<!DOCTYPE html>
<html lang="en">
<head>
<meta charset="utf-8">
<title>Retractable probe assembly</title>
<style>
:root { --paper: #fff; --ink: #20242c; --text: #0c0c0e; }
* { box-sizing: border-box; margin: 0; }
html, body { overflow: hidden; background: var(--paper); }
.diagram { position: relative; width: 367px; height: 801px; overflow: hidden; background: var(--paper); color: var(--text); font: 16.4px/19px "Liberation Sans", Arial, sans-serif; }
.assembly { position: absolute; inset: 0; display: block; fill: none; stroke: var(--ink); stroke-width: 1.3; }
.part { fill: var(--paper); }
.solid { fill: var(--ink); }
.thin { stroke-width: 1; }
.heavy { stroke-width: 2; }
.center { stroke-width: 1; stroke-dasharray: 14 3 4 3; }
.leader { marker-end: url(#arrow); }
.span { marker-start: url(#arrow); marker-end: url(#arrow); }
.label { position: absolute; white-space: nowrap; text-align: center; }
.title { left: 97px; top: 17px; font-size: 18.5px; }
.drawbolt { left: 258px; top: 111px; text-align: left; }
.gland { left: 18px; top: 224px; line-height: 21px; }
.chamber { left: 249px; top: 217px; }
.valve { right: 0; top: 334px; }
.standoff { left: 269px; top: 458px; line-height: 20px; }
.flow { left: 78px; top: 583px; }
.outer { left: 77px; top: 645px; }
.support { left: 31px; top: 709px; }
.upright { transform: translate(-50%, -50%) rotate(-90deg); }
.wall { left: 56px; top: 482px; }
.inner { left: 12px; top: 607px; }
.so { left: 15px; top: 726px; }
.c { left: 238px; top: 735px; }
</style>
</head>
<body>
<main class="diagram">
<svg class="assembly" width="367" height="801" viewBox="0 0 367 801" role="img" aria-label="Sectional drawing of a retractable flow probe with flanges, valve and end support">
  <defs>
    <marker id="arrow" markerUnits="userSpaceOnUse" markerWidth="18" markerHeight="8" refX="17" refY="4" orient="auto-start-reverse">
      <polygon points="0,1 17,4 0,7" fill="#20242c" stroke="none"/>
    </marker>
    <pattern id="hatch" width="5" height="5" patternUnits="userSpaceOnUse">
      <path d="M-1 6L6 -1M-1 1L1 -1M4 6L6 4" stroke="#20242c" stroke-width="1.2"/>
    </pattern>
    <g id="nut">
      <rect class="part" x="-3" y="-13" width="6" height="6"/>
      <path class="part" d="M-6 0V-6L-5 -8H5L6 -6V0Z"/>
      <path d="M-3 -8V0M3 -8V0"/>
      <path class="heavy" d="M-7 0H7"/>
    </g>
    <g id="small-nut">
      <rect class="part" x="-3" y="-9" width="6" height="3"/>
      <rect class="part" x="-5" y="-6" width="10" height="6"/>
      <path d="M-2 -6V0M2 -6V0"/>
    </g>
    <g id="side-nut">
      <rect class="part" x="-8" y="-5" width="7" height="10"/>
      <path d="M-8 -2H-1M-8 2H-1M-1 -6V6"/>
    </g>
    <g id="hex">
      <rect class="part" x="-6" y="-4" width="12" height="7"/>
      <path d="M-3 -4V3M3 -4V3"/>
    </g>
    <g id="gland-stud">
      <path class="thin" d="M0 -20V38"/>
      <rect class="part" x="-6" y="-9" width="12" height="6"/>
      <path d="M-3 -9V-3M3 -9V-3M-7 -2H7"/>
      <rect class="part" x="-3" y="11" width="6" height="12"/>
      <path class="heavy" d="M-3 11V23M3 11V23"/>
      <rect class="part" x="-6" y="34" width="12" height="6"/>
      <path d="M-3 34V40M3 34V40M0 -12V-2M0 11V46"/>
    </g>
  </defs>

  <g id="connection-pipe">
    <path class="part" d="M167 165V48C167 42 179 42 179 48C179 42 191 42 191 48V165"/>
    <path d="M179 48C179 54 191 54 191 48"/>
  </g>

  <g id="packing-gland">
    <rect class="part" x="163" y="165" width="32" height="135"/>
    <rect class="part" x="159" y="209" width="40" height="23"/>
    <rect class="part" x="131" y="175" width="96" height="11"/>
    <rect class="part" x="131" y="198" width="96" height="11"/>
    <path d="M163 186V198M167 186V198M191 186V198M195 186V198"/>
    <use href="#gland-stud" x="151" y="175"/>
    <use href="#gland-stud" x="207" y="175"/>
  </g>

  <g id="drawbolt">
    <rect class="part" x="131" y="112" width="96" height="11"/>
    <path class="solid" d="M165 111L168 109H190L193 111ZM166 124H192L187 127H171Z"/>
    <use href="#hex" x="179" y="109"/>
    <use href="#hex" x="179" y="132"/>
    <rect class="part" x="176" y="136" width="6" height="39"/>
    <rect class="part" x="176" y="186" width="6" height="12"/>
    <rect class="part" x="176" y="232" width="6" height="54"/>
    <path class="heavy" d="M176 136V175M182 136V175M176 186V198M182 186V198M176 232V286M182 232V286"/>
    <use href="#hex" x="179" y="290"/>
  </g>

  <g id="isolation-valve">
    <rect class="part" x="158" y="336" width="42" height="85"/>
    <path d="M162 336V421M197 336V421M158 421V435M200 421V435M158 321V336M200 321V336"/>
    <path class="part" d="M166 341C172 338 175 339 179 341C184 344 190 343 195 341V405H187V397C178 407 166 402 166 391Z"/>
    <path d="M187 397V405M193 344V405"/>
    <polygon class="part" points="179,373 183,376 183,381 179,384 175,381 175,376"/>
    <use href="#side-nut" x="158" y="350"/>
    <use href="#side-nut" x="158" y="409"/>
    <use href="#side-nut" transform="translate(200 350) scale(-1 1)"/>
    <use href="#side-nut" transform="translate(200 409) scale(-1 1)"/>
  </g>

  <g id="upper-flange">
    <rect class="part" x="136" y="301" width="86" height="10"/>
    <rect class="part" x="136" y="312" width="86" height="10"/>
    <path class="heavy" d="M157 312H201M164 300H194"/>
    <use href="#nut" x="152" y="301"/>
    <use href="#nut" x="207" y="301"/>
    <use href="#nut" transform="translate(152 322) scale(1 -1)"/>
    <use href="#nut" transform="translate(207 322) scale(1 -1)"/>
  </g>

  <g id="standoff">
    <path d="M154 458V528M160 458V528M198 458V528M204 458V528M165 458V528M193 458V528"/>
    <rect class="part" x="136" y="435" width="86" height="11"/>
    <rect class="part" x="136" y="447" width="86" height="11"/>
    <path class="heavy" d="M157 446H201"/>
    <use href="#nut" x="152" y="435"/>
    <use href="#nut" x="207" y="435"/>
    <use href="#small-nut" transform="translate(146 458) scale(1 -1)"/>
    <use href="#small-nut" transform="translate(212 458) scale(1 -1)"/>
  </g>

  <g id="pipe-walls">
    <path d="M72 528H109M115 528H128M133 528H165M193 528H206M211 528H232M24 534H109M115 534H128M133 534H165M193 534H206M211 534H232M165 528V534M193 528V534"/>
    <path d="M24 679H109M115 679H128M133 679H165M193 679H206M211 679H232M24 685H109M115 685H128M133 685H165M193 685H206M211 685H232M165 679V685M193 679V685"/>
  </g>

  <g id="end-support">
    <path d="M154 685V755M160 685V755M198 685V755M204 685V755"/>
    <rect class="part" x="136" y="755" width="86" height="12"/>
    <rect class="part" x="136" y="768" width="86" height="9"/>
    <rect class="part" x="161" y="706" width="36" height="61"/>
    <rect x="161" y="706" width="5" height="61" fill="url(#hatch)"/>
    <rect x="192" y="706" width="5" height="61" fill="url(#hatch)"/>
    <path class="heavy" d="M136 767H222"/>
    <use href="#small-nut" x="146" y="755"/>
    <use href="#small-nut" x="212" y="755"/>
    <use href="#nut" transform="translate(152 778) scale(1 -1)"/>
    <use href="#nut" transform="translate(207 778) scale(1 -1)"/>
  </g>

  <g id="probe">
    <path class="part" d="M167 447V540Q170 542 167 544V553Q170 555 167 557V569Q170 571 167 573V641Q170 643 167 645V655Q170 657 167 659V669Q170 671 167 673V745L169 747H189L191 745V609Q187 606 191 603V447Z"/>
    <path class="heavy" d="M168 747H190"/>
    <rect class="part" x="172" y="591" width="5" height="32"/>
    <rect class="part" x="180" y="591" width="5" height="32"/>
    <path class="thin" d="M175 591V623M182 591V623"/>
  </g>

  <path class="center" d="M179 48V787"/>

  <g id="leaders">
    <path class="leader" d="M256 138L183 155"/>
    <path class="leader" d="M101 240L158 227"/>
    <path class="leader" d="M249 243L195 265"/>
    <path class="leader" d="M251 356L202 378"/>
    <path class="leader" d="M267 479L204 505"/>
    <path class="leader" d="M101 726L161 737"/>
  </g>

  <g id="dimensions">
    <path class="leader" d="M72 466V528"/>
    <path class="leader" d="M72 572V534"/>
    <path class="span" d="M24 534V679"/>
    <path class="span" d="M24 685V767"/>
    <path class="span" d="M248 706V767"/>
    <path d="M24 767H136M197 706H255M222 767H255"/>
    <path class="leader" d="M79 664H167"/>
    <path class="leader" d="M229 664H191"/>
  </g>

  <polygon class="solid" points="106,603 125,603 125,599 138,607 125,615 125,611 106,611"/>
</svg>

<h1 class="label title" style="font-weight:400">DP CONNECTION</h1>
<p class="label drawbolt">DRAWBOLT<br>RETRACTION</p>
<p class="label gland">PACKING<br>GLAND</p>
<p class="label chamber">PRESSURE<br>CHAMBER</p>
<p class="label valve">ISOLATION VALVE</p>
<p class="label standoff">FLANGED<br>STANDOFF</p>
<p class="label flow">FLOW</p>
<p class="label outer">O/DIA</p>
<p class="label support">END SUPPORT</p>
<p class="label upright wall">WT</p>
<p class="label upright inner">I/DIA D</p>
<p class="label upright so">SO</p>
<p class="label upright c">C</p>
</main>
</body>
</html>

→ **Aim of the exercise**
Please show each line in the records above that contains "html".

→ **Task output**
<!DOCTYPE html>
<html lang="en">
html, body { overflow: hidden; background: var(--paper); }
</html>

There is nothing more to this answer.